Comelec refutes ‘misleading’ Marcos claim on his presidential bid

Dwight de Leon
Comelec refutes ‘misleading’ Marcos claim on his presidential bid

Rappler file photos

The Marcos camp issues a press release claiming that Comelec's James Jimenez brushed off as baseless an anti-Marcos petition

The Commission on Elections (Comelec) refuted a “misleading” press release by the camp of presidential bet Ferdinand “Bongbong” Marcos Jr., which sought to downplay a petition to block his 2022 bid.

The Marcos press release, sent to members of the media on Wednesday, November 3, read, “Comelec spokesperson James Jimenez on Wednesday said the disqualification case filed against presidential aspirant Ferdinand ‘Bongbong’ Marcos Jr. yesterday has no clear basis.”

“According to Jimenez, Bongbong does not fit the criteria, and that there is no clear basis for the disqualification case,” the press release added.

Contrary to the Marcos camp’s claim, the quote used was from Jimenez’s interview with OneNews on Tuesday morning, November 2, not Wednesday. The interview took place before civic leaders petitioned the Comelec on Tuesday afternoon to stop Marcos’ presidential bid.

“At the time of our interview, there was no filing against the [former] senator, and therefore what I said could not possibly be construed or framed as referring to that subsequent event,” Jimenez told reporters on Viber on Wednesday morning.

He said the press release was inaccurate.

“The PR is misleading. The quote was referring to why [former] senator Marcos hadn’t yet been disqualified despite the fact of his conviction. The original quote should have been taken in the context of the fact that the senator ran for vice president in 2016,” Jimenez said.

“That quote was not intended in any way as a comment on the current petition recently filed,” he asserted.

Rappler sought the Marcos camp for comment on Wednesday afternoon, and will update this story as soon as they respond.

What was the timeline?

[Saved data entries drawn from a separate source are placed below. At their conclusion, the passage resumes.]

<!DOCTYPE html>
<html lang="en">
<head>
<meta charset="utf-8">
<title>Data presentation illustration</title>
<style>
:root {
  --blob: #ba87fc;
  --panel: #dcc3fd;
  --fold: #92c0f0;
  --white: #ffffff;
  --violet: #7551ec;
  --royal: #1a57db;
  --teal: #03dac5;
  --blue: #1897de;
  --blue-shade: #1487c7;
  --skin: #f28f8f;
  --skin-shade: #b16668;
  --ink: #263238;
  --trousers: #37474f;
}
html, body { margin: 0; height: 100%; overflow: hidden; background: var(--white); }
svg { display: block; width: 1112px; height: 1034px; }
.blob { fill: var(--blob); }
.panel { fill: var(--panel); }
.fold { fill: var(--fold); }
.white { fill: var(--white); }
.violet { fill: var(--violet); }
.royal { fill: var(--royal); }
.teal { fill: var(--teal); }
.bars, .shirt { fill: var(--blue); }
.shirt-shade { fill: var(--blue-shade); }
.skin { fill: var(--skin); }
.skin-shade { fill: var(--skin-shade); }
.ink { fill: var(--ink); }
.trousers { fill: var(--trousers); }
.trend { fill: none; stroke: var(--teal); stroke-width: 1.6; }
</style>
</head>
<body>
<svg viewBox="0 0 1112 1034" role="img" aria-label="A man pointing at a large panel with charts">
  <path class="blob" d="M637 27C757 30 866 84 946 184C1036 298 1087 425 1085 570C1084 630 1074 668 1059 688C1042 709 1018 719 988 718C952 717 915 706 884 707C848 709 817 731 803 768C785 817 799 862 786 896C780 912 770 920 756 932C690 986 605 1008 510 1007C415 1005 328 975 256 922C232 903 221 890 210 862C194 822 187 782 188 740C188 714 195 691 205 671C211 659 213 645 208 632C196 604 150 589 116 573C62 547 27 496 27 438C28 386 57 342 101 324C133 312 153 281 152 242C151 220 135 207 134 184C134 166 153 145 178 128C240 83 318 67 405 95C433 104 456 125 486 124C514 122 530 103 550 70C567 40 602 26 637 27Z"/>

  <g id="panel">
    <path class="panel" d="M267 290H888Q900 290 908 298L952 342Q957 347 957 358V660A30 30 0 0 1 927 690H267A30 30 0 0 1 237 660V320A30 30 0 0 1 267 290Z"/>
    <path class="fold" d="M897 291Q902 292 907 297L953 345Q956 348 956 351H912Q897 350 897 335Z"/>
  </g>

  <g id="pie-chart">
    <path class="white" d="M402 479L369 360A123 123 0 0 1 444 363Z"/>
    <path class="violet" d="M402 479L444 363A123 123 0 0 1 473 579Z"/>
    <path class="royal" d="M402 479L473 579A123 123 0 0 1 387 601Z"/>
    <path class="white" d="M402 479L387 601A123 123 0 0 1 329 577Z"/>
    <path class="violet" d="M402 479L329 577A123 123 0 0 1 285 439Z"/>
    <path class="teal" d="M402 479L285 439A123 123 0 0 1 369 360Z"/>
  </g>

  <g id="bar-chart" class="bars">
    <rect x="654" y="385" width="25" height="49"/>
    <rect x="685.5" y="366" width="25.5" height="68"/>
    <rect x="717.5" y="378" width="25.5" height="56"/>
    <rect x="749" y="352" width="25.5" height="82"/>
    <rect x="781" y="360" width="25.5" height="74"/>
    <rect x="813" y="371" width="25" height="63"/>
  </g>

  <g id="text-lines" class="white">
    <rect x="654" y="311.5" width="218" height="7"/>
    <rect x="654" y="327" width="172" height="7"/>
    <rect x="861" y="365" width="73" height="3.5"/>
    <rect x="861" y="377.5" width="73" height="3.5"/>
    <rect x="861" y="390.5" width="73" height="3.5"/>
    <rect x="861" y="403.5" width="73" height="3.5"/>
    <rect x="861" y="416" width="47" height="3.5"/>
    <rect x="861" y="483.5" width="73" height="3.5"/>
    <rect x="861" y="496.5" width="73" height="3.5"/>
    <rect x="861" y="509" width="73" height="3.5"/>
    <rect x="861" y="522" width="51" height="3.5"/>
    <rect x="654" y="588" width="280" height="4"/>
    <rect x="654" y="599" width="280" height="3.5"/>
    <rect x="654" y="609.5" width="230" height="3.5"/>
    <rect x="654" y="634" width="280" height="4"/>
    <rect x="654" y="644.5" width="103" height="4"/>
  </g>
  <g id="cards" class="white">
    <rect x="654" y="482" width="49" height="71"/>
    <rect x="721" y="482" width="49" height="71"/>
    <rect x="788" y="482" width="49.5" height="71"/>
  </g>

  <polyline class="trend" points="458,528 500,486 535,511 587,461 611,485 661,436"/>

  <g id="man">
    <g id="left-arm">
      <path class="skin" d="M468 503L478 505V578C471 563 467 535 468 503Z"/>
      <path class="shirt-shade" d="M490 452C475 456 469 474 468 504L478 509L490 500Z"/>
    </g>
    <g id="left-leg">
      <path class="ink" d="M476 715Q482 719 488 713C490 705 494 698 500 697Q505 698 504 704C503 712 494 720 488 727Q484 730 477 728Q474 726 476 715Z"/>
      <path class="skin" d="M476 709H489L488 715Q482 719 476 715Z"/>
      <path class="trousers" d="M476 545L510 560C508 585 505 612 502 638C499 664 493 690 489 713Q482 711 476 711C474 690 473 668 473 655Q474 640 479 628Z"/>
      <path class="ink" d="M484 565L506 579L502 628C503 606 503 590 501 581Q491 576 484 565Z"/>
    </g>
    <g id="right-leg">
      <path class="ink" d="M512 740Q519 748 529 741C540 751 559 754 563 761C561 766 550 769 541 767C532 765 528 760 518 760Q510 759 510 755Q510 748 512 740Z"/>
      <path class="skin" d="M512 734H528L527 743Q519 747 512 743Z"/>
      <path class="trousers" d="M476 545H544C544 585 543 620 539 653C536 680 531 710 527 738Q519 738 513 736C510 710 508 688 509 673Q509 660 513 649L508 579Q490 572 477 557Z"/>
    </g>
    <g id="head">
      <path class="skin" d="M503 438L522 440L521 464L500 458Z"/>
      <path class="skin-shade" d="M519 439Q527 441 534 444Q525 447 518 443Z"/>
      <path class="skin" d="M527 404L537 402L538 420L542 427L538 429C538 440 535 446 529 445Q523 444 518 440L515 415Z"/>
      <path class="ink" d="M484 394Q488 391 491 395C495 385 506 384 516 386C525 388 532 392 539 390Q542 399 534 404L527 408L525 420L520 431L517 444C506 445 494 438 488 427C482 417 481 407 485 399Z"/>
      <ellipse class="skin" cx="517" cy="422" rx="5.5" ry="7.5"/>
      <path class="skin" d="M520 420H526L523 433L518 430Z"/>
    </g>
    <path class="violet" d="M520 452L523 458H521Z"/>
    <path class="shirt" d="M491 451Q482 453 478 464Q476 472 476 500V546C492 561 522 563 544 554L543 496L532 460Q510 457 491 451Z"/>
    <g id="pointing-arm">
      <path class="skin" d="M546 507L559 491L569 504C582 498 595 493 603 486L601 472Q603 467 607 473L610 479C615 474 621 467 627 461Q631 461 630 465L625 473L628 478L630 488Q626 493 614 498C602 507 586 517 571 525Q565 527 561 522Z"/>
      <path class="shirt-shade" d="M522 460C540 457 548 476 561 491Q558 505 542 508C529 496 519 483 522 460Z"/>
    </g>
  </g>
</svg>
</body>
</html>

OneNews interviewed Jimenez on Tuesday morning, with a reporter asking him whether Marcos can be barred from participating in the 2022 race due to his 1997 tax case conviction.

“Under the law, a conviction has to be for a crime committed under moral turpitude or for an offense and a sentence is a penalty of at least 18 months. [He] doesn’t meet this criteria so right now in order for him to be disqualified, as [former Supreme Court justice Antonio] Carpio opined in his article, there has to be a finding that the crime for which he was convicted involves moral turpitude,” Jimenez had replied, based on a transcript sent by a OneNews reporter to the Comelec media Viber group.

“Right now it does not, because the Supreme Court said that it does not, so right now there is no clear case for disqualification,” Jimenez had added.

Hours after the interview, the petition was filed before the poll body. OneNews uploaded its report containing Jimenez’s shortened soundbite later on Tuesday.

What was the petition about?

The November 2 petition argued that Marcos falsified his COC “when he claimed that he was eligible to be a candidate for president of the Philippines in the 2022 national elections when in fact he is disqualified from doing so.”

The petition referred to Marcos’ 1997 conviction for failure to pay income tax returns from 1982 to 1984.

The appellate court conviction did not slap any prison time against Marcos, and only asked him to pay a P30,000 fine. But petitioners argued that failure to file ITRs for multiple years is a crime of moral turpitude.

Comelec refutes ‘misleading’ Marcos claim on his presidential bid

On Wednesday, the Marcos’ camp, in the same PR in question, called the effort by its rivals “a predictable nuisance petition.” – Rappler.com

Dwight de Leon

Dwight de Leon is a multimedia reporter who covers local government units and the Commission on Elections for Rappler.